Raw data:
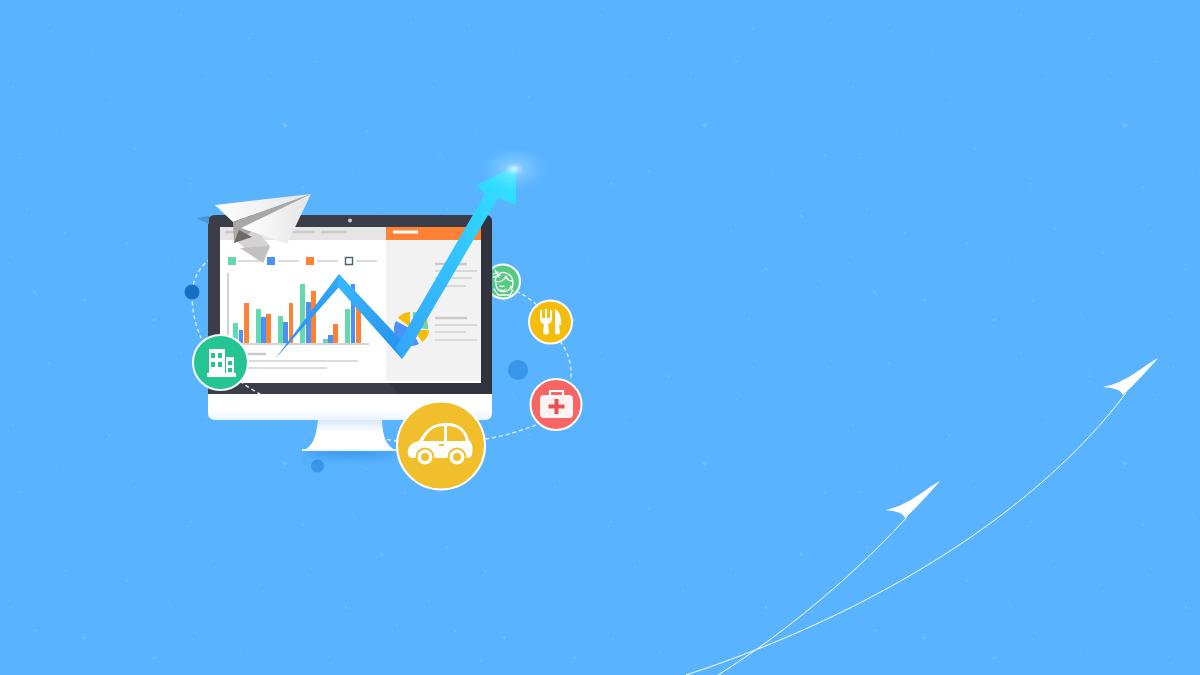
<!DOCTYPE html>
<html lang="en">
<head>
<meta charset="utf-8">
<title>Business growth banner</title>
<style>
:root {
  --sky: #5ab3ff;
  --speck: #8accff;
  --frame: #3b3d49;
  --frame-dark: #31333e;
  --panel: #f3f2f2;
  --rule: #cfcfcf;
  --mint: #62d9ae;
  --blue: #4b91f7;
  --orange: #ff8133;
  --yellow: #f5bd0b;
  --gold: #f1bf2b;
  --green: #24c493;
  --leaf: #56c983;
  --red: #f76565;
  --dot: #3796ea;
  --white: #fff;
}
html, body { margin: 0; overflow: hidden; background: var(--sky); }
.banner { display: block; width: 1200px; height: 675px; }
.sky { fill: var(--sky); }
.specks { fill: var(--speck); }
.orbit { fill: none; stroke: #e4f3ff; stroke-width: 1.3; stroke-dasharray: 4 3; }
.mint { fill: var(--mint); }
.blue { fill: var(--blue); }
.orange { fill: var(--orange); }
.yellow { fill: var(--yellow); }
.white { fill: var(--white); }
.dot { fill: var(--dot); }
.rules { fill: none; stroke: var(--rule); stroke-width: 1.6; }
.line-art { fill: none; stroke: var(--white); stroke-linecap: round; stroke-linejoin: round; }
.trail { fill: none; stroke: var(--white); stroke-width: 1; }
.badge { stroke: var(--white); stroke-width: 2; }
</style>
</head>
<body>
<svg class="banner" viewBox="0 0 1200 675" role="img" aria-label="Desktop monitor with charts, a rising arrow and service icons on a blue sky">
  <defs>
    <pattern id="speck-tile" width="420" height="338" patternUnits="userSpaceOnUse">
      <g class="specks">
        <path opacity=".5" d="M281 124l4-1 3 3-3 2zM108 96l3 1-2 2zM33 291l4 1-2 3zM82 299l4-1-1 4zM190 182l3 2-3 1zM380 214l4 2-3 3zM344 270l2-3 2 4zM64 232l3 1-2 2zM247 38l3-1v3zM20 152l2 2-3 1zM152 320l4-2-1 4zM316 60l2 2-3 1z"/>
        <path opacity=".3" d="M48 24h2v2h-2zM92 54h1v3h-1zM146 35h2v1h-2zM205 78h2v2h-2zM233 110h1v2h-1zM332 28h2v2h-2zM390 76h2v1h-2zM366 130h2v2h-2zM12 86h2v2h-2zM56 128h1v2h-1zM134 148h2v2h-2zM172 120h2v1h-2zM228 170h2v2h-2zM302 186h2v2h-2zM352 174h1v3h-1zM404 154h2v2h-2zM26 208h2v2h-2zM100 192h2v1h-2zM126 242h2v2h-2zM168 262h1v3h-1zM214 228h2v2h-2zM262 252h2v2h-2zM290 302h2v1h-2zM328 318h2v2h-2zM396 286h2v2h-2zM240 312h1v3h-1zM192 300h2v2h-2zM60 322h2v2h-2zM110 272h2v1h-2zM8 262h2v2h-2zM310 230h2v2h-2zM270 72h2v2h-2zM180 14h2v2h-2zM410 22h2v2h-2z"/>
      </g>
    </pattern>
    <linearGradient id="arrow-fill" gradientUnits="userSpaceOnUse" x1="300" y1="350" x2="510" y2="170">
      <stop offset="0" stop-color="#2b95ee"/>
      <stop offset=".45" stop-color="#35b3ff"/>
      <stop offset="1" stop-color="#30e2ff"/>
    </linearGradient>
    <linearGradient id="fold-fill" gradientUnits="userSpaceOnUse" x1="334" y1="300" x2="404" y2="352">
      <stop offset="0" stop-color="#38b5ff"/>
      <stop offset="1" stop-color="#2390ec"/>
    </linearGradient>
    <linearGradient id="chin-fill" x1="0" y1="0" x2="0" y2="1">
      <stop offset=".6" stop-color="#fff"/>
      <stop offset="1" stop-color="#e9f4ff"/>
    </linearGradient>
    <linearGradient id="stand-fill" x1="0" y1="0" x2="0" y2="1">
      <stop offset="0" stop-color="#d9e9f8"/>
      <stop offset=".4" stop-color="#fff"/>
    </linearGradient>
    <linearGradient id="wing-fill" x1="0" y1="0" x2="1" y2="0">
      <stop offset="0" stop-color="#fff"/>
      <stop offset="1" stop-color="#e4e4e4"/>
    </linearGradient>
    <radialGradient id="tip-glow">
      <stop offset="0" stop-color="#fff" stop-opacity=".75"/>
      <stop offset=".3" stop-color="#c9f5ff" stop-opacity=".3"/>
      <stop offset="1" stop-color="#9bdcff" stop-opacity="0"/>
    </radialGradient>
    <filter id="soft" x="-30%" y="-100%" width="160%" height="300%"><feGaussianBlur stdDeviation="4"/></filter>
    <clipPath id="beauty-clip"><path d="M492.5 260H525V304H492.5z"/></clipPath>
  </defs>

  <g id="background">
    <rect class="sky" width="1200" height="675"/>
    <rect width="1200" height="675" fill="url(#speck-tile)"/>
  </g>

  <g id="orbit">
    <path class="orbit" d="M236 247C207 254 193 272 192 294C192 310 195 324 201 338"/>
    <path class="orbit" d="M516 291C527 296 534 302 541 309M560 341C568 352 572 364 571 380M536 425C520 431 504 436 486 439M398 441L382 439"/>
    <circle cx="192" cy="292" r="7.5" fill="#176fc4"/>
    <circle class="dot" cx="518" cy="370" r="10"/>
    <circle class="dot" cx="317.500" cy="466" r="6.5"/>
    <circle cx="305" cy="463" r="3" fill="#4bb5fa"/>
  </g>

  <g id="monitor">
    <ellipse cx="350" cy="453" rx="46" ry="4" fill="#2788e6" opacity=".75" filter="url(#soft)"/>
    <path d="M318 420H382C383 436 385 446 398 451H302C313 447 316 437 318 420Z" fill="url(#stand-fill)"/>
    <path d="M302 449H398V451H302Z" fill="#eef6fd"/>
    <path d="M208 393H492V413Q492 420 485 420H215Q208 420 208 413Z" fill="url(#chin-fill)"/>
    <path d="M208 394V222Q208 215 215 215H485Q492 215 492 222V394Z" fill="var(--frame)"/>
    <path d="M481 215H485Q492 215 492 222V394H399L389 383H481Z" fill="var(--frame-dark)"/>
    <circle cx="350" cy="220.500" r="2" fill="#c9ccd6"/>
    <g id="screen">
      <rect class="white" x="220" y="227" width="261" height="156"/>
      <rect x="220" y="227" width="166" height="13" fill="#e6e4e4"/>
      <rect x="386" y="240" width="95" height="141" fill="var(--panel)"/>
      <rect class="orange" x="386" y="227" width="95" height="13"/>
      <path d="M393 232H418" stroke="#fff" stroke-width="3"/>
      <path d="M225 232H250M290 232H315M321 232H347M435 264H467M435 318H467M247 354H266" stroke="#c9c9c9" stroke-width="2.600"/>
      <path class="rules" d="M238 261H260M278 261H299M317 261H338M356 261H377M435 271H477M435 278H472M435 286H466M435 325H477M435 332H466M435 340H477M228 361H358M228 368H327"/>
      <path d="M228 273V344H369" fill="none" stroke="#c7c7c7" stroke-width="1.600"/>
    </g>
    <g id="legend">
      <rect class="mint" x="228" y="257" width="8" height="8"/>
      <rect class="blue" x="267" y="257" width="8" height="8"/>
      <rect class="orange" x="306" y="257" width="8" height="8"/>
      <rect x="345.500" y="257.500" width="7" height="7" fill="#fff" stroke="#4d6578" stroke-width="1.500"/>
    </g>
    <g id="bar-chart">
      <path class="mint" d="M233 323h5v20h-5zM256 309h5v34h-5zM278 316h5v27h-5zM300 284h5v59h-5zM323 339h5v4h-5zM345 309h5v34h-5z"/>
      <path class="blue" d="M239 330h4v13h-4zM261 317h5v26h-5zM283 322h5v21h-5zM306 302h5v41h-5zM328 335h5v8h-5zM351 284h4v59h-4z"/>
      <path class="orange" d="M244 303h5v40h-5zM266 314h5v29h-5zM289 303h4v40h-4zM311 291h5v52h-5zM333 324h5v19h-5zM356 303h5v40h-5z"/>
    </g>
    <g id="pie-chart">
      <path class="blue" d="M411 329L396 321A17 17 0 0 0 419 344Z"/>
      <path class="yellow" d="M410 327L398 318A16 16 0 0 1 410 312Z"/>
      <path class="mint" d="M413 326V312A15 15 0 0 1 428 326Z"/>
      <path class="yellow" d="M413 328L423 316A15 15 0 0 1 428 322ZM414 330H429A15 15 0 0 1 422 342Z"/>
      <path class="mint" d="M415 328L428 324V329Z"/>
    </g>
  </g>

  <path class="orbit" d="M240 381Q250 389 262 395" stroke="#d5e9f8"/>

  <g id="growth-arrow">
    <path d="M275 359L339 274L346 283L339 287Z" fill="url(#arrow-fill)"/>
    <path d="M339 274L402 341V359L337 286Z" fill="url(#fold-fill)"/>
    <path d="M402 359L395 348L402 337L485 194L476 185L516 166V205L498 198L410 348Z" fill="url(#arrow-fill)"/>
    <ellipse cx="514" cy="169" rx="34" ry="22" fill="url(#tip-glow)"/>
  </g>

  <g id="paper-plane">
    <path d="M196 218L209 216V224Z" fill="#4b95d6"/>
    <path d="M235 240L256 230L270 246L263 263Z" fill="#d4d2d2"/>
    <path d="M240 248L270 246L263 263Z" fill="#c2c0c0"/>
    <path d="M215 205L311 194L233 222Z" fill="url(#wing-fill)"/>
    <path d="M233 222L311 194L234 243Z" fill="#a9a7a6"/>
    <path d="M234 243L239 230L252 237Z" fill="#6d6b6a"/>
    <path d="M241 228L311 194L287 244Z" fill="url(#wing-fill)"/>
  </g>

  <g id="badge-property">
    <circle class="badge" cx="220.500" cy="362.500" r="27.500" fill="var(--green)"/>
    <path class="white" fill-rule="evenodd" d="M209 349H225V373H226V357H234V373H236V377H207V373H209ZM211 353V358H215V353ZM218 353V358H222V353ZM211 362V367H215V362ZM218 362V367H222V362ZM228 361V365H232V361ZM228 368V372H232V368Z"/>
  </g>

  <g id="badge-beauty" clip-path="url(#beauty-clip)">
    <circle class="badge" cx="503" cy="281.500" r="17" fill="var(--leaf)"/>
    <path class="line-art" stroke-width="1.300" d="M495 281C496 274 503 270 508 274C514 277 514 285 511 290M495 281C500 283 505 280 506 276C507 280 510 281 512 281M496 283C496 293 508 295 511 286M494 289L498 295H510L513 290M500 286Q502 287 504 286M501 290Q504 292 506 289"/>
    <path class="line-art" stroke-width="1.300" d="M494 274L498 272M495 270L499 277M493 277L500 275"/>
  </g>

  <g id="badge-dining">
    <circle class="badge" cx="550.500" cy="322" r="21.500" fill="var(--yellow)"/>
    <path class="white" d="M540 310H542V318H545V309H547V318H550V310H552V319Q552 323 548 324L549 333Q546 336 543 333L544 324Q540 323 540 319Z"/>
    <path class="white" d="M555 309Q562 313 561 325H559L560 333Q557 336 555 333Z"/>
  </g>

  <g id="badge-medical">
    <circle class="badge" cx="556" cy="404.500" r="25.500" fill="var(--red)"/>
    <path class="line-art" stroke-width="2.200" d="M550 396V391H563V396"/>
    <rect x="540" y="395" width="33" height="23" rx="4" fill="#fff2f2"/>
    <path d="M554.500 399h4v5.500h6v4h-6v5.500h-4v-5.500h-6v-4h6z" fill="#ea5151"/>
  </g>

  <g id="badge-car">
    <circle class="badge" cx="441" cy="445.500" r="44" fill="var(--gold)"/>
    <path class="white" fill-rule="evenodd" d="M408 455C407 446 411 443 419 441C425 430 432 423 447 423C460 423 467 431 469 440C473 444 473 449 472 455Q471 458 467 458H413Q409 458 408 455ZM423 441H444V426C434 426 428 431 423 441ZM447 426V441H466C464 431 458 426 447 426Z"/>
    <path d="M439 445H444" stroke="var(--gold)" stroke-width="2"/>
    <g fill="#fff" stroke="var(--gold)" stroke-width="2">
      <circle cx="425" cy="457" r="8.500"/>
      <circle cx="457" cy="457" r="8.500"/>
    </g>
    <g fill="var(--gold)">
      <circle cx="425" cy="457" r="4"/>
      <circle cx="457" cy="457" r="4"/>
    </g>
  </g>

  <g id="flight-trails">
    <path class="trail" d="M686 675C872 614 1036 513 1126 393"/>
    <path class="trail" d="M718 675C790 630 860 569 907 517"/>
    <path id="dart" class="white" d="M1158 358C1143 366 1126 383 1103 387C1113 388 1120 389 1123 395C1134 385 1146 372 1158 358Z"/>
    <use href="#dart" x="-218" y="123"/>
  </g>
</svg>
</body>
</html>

* * *

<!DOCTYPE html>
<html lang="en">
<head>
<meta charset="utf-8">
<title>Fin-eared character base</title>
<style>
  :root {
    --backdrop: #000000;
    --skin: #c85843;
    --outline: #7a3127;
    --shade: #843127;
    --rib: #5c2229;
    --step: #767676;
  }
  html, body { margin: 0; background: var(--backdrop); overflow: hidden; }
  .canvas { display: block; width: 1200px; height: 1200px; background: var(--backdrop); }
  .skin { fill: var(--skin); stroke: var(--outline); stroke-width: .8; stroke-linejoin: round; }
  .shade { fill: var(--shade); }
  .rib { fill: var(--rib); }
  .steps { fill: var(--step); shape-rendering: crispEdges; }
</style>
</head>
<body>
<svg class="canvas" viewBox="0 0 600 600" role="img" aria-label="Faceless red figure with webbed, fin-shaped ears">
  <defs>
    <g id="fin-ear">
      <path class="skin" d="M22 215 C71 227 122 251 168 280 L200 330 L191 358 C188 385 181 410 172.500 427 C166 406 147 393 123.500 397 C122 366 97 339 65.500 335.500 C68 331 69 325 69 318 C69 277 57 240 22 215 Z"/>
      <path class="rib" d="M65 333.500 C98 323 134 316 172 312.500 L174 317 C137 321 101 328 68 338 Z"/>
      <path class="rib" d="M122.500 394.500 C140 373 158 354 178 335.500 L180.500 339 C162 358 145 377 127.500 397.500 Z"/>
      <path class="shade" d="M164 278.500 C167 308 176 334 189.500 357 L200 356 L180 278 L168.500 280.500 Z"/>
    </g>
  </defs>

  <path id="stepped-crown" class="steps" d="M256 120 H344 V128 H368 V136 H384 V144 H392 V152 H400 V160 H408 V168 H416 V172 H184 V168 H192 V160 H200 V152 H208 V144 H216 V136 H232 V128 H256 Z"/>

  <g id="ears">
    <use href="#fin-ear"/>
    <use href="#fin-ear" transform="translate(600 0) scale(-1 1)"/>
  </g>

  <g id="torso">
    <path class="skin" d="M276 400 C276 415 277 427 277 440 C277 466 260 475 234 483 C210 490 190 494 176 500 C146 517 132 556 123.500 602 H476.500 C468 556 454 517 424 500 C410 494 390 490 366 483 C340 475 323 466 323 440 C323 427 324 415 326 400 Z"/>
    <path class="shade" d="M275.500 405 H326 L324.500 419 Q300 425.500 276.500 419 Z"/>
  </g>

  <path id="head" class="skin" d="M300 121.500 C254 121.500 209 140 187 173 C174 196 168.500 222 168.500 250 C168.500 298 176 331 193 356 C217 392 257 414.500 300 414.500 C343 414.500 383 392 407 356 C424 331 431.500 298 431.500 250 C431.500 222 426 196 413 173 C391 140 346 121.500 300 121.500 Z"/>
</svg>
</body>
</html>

Task objective: Copy out every line of the data that includes the word "rules".

Result of the exercise:
.rules { fill: none; stroke: var(--rule); stroke-width: 1.6; }
      <path class="rules" d="M238 261H260M278 261H299M317 261H338M356 261H377M435 271H477M435 278H472M435 286H466M435 325H477M435 332H466M435 340H477M228 361H358M228 368H327"/>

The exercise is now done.